It’s the first day of November, the eleventh month of the year. That simple fact is reflected on our smartphones and desktop computers. Perhaps you have a wall calendar with monthly pictures of your favorite breed of dog or cat, or a digital clock on your nightstand glowing out the time and date. Unless 11/1 is your birthday or your anniversary or some other lifecycle event, or if you get paid the first of every month, youre probably utterly indifferent to today’s date.
For our ancestors and for some Jews, up to this very day, a new month is a reason for celebration and prayer. It is always announced at the Shabbat before it arrives. A new month is greeted with open arms. There are special prayers and rituals and a general sense of gratitude and joy when rosh hodesh comes.

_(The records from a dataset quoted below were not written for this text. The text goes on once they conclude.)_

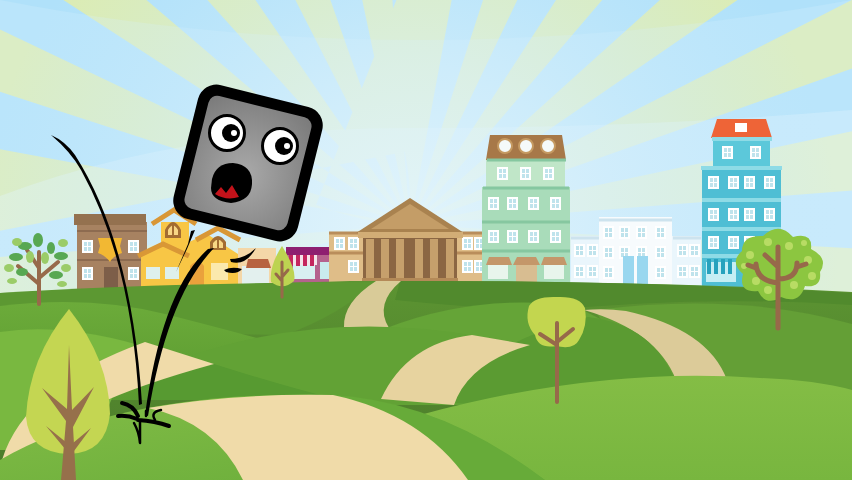
<!DOCTYPE html>
<html lang="en">
<head>
<meta charset="utf-8">
<title>Bouncing block in the park</title>
<style>
:root{--sky:#b0e1fa;--ray:#dcecb2;--path:#f0dba9;--path-far:#d9cb98;--ink:#000;--mint:#a9dcba;--mint-light:#c0e6c8;--cyan:#5cc8da;--tan:#c6a06c;--brown:#a78261;--yellow:#f8c645;--lime:#c3d64f;--trunk:#97694a;--glass:#e6f6fa}
html,body{margin:0;height:100%;overflow:hidden}
svg{display:block;width:852px;height:480px}
.path{fill:var(--path)}
.ink{fill:none;stroke:var(--ink);stroke-linecap:round;stroke-linejoin:round}
.trunk{fill:none;stroke:var(--trunk);stroke-linecap:round}
</style>
</head>
<body>
<svg viewBox="0 0 852 480" role="img" aria-label="A startled grey block bounces through a green park in front of a town">
<defs>
<radialGradient id="haze" gradientUnits="userSpaceOnUse" cx="410" cy="240" r="430">
<stop offset="0" stop-color="#e4f5fb" stop-opacity=".95"/><stop offset=".4" stop-color="#dbf1fb" stop-opacity=".6"/><stop offset="1" stop-color="#c4e8fa" stop-opacity="0"/>
</radialGradient>
<linearGradient id="back-hill" x2="0" y2="1"><stop offset="0" stop-color="#5c9432"/><stop offset="1" stop-color="#4a7a2a"/></linearGradient>
<linearGradient id="mid-hill" x2="0" y2="1"><stop offset="0" stop-color="#6cab3a"/><stop offset="1" stop-color="#5a9a30"/></linearGradient>
<linearGradient id="front-hill" x2="1" y2="1"><stop offset="0" stop-color="#82bc46"/><stop offset="1" stop-color="#69ad3a"/></linearGradient>
<linearGradient id="right-hill" x2="0" y2="1"><stop offset="0" stop-color="#84bd45"/><stop offset="1" stop-color="#78b63f"/></linearGradient>
<radialGradient id="steel" cx=".5" cy=".6" r=".75"><stop offset="0" stop-color="#a9a9a9"/><stop offset="1" stop-color="#7b7b7b"/></radialGradient>
<g id="window"><rect width="11" height="13" fill="#fff"/><path d="M2 2h3v4H2zM6 2h3v4H6zM2 7h3v4H2zM6 7h3v4H6z" fill="#bfe3ec"/></g>
<g id="mint-row"><use href="#window" x="497"/><use href="#window" x="520"/><use href="#window" x="543"/></g>
<g id="mint-wide"><use href="#window" x="488"/><use href="#window" x="507"/><use href="#window" x="528"/><use href="#window" x="550"/></g>
<g id="cyan-row"><use href="#window" x="708"/><use href="#window" x="728"/><use href="#window" x="744"/><use href="#window" x="764"/></g>
<g id="white-row"><use href="#window" x="603"/><use href="#window" x="619"/><use href="#window" x="636"/><use href="#window" x="655"/></g>
<g id="eye"><circle r="17.5" fill="#fff" stroke="#000" stroke-width="3"/><circle cx="4" cy="0" r="9"/><circle cx="7" cy="0" r="3" fill="#fff"/></g>
</defs>

<g id="sky">
<rect width="852" height="480" fill="var(--sky)"/>
<circle cx="410" cy="225" r="300" pathLength="48" fill="none" stroke="var(--ray)" stroke-width="600" stroke-dasharray="1 1" transform="rotate(3 410 225)"/>
<path d="M0 0Q410 80 852 0V300H0Z" fill="#d5effc" opacity=".25"/>
<path d="M0 196Q180 128 410 128T852 110V300H0Z" fill="#e3f4fb" opacity=".35"/>
<rect width="852" height="300" fill="url(#haze)"/>
</g>

<g id="brown-house">
<rect x="77" y="222" width="70" height="68" fill="var(--brown)"/><rect x="74" y="214" width="72" height="11" fill="#94714f"/><path d="M77 231h70M77 260h70" stroke="#8d6b50" stroke-width="2"/>
<use href="#window" x="82" y="240"/><use href="#window" x="128" y="240"/><use href="#window" x="82" y="267"/><use href="#window" x="128" y="267"/>
<path d="M98 238h24l-2 8 2 7q-9 3-12 9-4-6-12-9l2-7Z" fill="#f2b833"/><rect x="104" y="267" width="14" height="23" fill="#7d5e49"/>
</g>
<g id="yellow-house">
<path d="M141 254l20-10V222h28v20l18-8 31 20v34h-97Z" fill="var(--yellow)"/>
<path d="M152 224l22-14 22 14M138 256l25-12 26 12M196 240l22-12 22 12" fill="none" stroke="#d99736" stroke-width="5"/>
<path d="M165 238v-8q8-16 16 0v8ZM210 250v-8q8-12 16 0v8Z" fill="#a36c32"/><path d="M168 235v-5q5-9 10 0v5ZM213 248v-5q5-7 10 0v5Z" fill="#f8d685"/><path d="M173 225v11M218 239v10" stroke="#a36c32" stroke-width="2"/>
<rect x="146" y="267" width="14" height="12" fill="#def0ec"/><rect x="165" y="267" width="14" height="12" fill="#def0ec"/><path d="M190 286v-20q8-9 14 0v20Z" fill="#eaa13c"/><path d="M211 263h17v17h-17Z" fill="#fbe9ad"/>
</g>
<g id="shops">
<rect x="238" y="248" width="38" height="38" fill="#f4d7a8"/><rect x="242" y="266" width="27" height="18" fill="#e3f0ee"/><path d="M248 259h20l3 9h-25Z" fill="#b76341"/>
<rect x="286" y="250" width="58" height="33" fill="#b5628d"/><rect x="286" y="247" width="59" height="8" fill="#8e1f70"/><rect x="293" y="264" width="22" height="15" fill="#d8f0f1"/><rect x="320" y="262" width="20" height="17" fill="#c9ebed"/><path d="M289 255h28v10h-28Z" fill="#f4e4e9"/><path d="M291 255v11M298 255v11M305 255v11M312 255v11" stroke="#c4265e" stroke-width="4"/>
</g>
<g id="town-hall">
<rect x="329" y="232" width="154" height="50" fill="#dfbd88"/><path d="M329 233h34M457 233h26M329 253h34M457 253h26" stroke="#b98d5b" stroke-width="3"/>
<use href="#window" x="334" y="237"/><use href="#window" x="348" y="237"/><use href="#window" x="462" y="237"/><use href="#window" x="474" y="237"/><use href="#window" x="348" y="260"/><use href="#window" x="462" y="260"/><use href="#window" x="474" y="260"/>
<rect x="363" y="234" width="94" height="48" fill="#8b6643"/><path d="M356 233L410 198l54 35Z" fill="#a9824f"/><path d="M371 229l39-25 39 25Z" fill="#c49d67"/><path d="M358 232h105v6H358Z" fill="#d2ad76"/>
<path d="M370 239v42M385 239v42M400 239v42M419 239v42M434 239v42M450 239v42" stroke="var(--tan)" stroke-width="8"/><path d="M362 280h96" stroke="#b48a58" stroke-width="4"/>
</g>
<g id="mint-house">
<path d="M482 187h88v98h-88Z" fill="var(--mint)"/><path d="M486 159h79v30h-79Z" fill="var(--mint-light)"/><path d="M490 135h72l4 25h-80Z" fill="#a77848"/><path d="M487 160h79M483 188h86M482 222h88M482 251h88" stroke="#86c7a0" stroke-width="3"/>
<g fill="#f5fafa" stroke="#c59a62" stroke-width="2"><circle cx="505" cy="146" r="7"/><circle cx="526" cy="146" r="7"/><circle cx="548" cy="146" r="7"/></g>
<use href="#mint-row" y="167"/><use href="#mint-wide" y="197"/><use href="#mint-wide" y="230"/>
<path d="M488 263h20v16h-20zM544 263h20v16h-20z" fill="#e8f5ec"/><path d="M516 262h21v22h-21Z" fill="#d8bd91"/><path d="M489 257h20l3 8h-26ZM517 257h19l4 8h-27ZM544 257h20l3 8h-26Z" fill="#c4976a"/>
</g>
<g id="white-houses">
<path d="M571 236h29v49h-29ZM672 236h29v49h-29Z" fill="#eaf6fc"/><path d="M599 217h73v68h-73Z" fill="#f7fbfd"/><path d="M599 220h73M571 238h28M673 238h28" stroke="#cde3ee" stroke-width="3"/>
<use href="#white-row" y="226"/><use href="#white-row" y="246"/><use href="#window" x="603" y="266"/><use href="#window" x="655" y="266"/>
<use href="#window" x="574" y="244"/><use href="#window" x="587" y="244"/><use href="#window" x="574" y="265"/><use href="#window" x="587" y="265"/><use href="#window" x="677" y="244"/><use href="#window" x="689" y="244"/><use href="#window" x="677" y="265"/><use href="#window" x="689" y="265"/>
<path d="M623 256h11v28h-11zM637 256h11v28h-11z" fill="#99d7ef"/>
</g>
<g id="cyan-tower">
<path d="M702 167h79v120h-79Z" fill="#4fbed4"/><path d="M713 137h57v31h-57Z" fill="var(--cyan)"/><path d="M717 119h49l6 19h-61Z" fill="#ee6437"/><rect x="735" y="123" width="12" height="9" fill="#fff"/>
<path d="M712 139h60M701 168h81M702 200h79M702 229h79M702 256h79" stroke="#8edbe6" stroke-width="4"/>
<use href="#window" x="722" y="146"/><use href="#window" x="750" y="146"/><use href="#cyan-row" y="176"/><use href="#cyan-row" y="208"/><use href="#cyan-row" y="236"/>
<path d="M706 262h30v20h-30Z" fill="#c5eef4"/><path d="M709 259v15M716 259v15M723 259v15M730 259v15" stroke="#27a2bd" stroke-width="4"/>
</g>

<g id="hills">
<path d="M0 293Q200 285 350 281Q640 280 852 292V480H0Z" fill="url(#back-hill)"/>
<path d="M0 293Q150 283 375 282Q340 315 285 335L0 330Z" fill="#5c9832"/>
<path d="M400 281Q620 280 852 293V305Q700 295 540 311Q465 307 395 300Z" fill="#518a2d"/>
<path d="M376 281h25Q374 304 389 328L344 327Q343 302 376 281Z" fill="var(--path-far)"/>
<path d="M0 306Q90 295 165 314T285 346L230 400H0Z" fill="url(#mid-hill)"/>
<path d="M384 329Q475 293 575 306L660 350H350Z" fill="#65a437"/>
<path d="M595 310Q740 292 852 324V400H650Z" fill="#649f36"/>
<path d="M584 310Q605 308 626 311Q708 329 727 380H676Q657 331 584 310Z" fill="#dccb99"/>
<path d="M190 356Q325 309 485 337L470 405H200Z" fill="#62a235"/>
<path d="M455 403Q470 347 588 317Q655 325 676 384L640 410Z" fill="#5b9b32"/>
<path d="M381 399Q407 343 472 335L530 345Q468 363 454 405Z" fill="#e7d39f"/>
<path d="M0 332Q60 323 135 344L90 450H0Z" fill="#79b840"/>
<path d="M140 381Q175 354 214 364Q290 388 340 400H145Z" fill="#579a31"/>
<path d="M2 460Q25 385 145 342L214 364Q65 405 40 446L20 470Z" class="path"/>
<path d="M420 415Q600 366 760 378Q815 380 852 390V480H430Z" fill="url(#right-hill)"/>
<path d="M0 460Q120 391 325 395Q440 405 545 480H0Z" fill="url(#front-hill)"/>
<path d="M330 395Q440 400 545 480H400Z" fill="#67ab39"/>
<path d="M148 408Q235 393 333 395Q422 414 468 480H243Q215 422 148 408Z" class="path"/>
</g>

<g id="leafy-tree">
<path class="trunk" d="M39 304V252M39 284L18 266M39 278L58 262M39 268L27 250" stroke-width="4"/>
<g fill="#58a852"><ellipse cx="38" cy="240" rx="5" ry="7"/><ellipse cx="25" cy="246" rx="7" ry="4"/><ellipse cx="16" cy="257" rx="7" ry="4"/><ellipse cx="51" cy="248" rx="4" ry="6"/><ellipse cx="61" cy="256" rx="7" ry="4"/><ellipse cx="22" cy="272" rx="6" ry="4"/><ellipse cx="56" cy="275" rx="7" ry="4"/></g>
<g fill="#9bcc68"><ellipse cx="9" cy="268" rx="5" ry="4"/><ellipse cx="30" cy="257" rx="4" ry="6"/><ellipse cx="45" cy="258" rx="4" ry="6"/><ellipse cx="63" cy="243" rx="5" ry="4"/><ellipse cx="66" cy="268" rx="5" ry="4"/><ellipse cx="17" cy="242" rx="5" ry="4"/><ellipse cx="12" cy="281" rx="5" ry="3"/><ellipse cx="62" cy="284" rx="5" ry="3"/></g>
</g>
<g id="small-tree"><path d="M282 246Q297 270 294 281Q283 291 271 282Q269 266 282 246Z" fill="#bdd351"/><path class="trunk" d="M282 297V262M282 281l-6-7M282 277l6-7" stroke-width="3"/></g>
<g id="apple-tree">
<path d="M763 236Q779 221 793 237Q813 232 811 249Q829 258 820 272Q822 288 805 286Q799 305 781 297Q766 307 758 291Q738 293 743 274Q729 262 742 251Q742 235 763 236Z" fill="#8cc640"/>
<g fill="#b8dc64"><circle cx="768" cy="242" r="4"/><circle cx="789" cy="246" r="4"/><circle cx="750" cy="255" r="4"/><circle cx="808" cy="260" r="4"/><circle cx="756" cy="281" r="4"/><circle cx="794" cy="285" r="4"/><circle cx="812" cy="276" r="4"/><circle cx="768" cy="290" r="4"/><circle cx="744" cy="266" r="3"/><circle cx="804" cy="243" r="3"/></g>
<path class="trunk" d="M778 328V247M778 283Q757 281 756 264M778 279Q797 279 797 263M778 267L765 255M756 268l-8-3M797 267l9-3" stroke-width="5"/>
</g>
<g id="round-tree"><path d="M529 306Q535 296 557 297Q580 296 585 308Q588 326 579 340Q574 350 556 346Q538 349 535 335Q524 323 529 306Z" fill="var(--lime)"/><path class="trunk" d="M557 402V323M557 345L540 334M557 342L573 329" stroke-width="4"/></g>
<g id="pear-tree">
<path d="M69 309Q109 360 110 414Q106 453 69 454Q29 453 26 417Q29 358 69 309Z" fill="#c4d652"/>
<path d="M61 480L66 421L42 388L67 409L69 345L72 410L94 387L73 427L76 480Z" fill="#96704b"/><path d="M67 443L46 426L66 450ZM73 443L91 428L74 451Z" fill="#96704b"/>
</g>

<g id="bounce-trail">
<path d="M51 135Q65 141 75 155Q132 244 142 404L139 405Q132 262 81 170Q71 152 51 135Z"/>
<path d="M214 248Q167 297 148 416L145 415Q162 290 208 249Z"/>
<path d="M195 230L187 249L176 272L188 244L191 231Z"/>
<path d="M230 259Q245 259 256 248Q246 266 231 262ZM224 270Q232 266 242 269Q237 275 226 272Z"/>
<path class="ink" d="M118 416Q128 415 137 419M122 403Q133 405 138 416M138 420Q155 421 169 426" stroke-width="4"/>
<path class="ink" d="M161 410Q150 412 155 420M146 411V416M134 423Q139 432 140 443V422" stroke-width="2.5"/>
</g>

<g id="block-character">
<rect x="-64" y="-69" width="128" height="138" rx="19" transform="translate(248 163) rotate(14)"/>
<rect x="-53" y="-58" width="106" height="116" rx="9" fill="url(#steel)" transform="translate(248 163) rotate(14)"/>
<use href="#eye" x="227" y="133"/><use href="#eye" x="280" y="146"/>
<path d="M212 179Q216 163 233 163Q253 165 252 184Q251 201 231 203Q211 201 211 188Z"/>
<path d="M215 194L221 187L226 193L232 185L239 197Q226 201 215 194Z" fill="#c3121a"/>
</g>
</svg>
</body>
</html>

Highlighting the new month has to do with so many things. For one, hearing it announced reminds us of what holidays are coming up. It puts us in the right mood for the month.
There are deeper connections than that. At its most fundamental level, marking the beginning of every month is about establishing the rhythm of the Universe. It’s the cycle of Jewish time, orbiting around the transcendent presence of God. The beginning of every month coincides with the new moon.
The cycles of Jewish time appear in all spheres of our lives. For centuries, Jewish women have connected the cycle of their bodies with the lunar cycle. Some of the most soulful and innovative Jewish observances come out of women celebrating rosh hodesh. Because women were creating it in a patriarchal framework, these rituals developed quietly, and were kept through oral tradition. That’s been changing over the last 50 years. There are now many groups of women actively connecting for rosh hodesh.
Another significant explanation for marking the new month is that, to quote Steve Miller, “Time keeps on slippin’ into the future.” To say a prayer praising God for this new month reminds us to be grateful for the unspeakable beauty of the world in which we live.
“But”, you may ask, “What about the stuff that drives us crazy, acts of depredation and violence, of hunger and disease?” Yes, that’s there too. And for that reason we are called upon to have faith, and to hope.
We mark a new month according to the arrival of the new moon. The odd thing is that a new moon is essentially not visible. There are several reasons why it is impossible for us to see the New Moon in the sky. The alignment of the Sun, the Moon, and Earth, leaves the side of the Moon that faces Earth in complete darkness. Technically, this is called a conjunction or Syzygy in the Sun-Earth-Moon system. In addition, the New Moon rises and sets around the same time as the Sun, bringing it too close to the Sun’s glare to be seen with the naked eye.
It’s all about having faith that the new moon is there, even when we can’t see it. We could spend our time in desperation and anxiety, waiting for the first sliver of the waxing moon. Or we just keep going, having faith in the cycle of the Universe, in the rhythm of the saints.
There’s a beautiful tradition called birkat hachodesh: blessing the new month. It is recited outside at the advent of the new month/new moon. It’s not done so much anymore, which is a shame. Because on the night of a new moon, the sky is so dark, yet so filled with stars. It reminds us just how tiny we are – and that we are so lucky, in this moment, to be alive, that everything will ultimately be alright as we are embraced by the Holy One, and by each other.
Blessed are You, Adonai our God, Ruler of the Universe, Who by sacred speech created the heavens, and by the breath of Your mouth all of the stars and the planets. You set for them a law and a time, that they should not deviate from their task. And they are joyous and glad to perform the will of their Owner; they are workers of truth whose work is truth. And to the moon You said that it should renew itself as a crown of beauty for those God carried from the womb, as they are destined to be renewed like it, and to praise their realms. Blessed are You God, who renews the months.
There is a cosmic harmony. We live in a Universe of such transcendence. We live: with hope. Keep the faith.
[I am aware of the fact that the tradition of celebrating rosh hodesh is around the Jewish calendar – we welcomed the month of Heshvan 4 days ago. But don’t let that stop you. Put on your coat tonight, walk outside, take a deep breath and look at the sky: find the waxing moon. And say thank you.]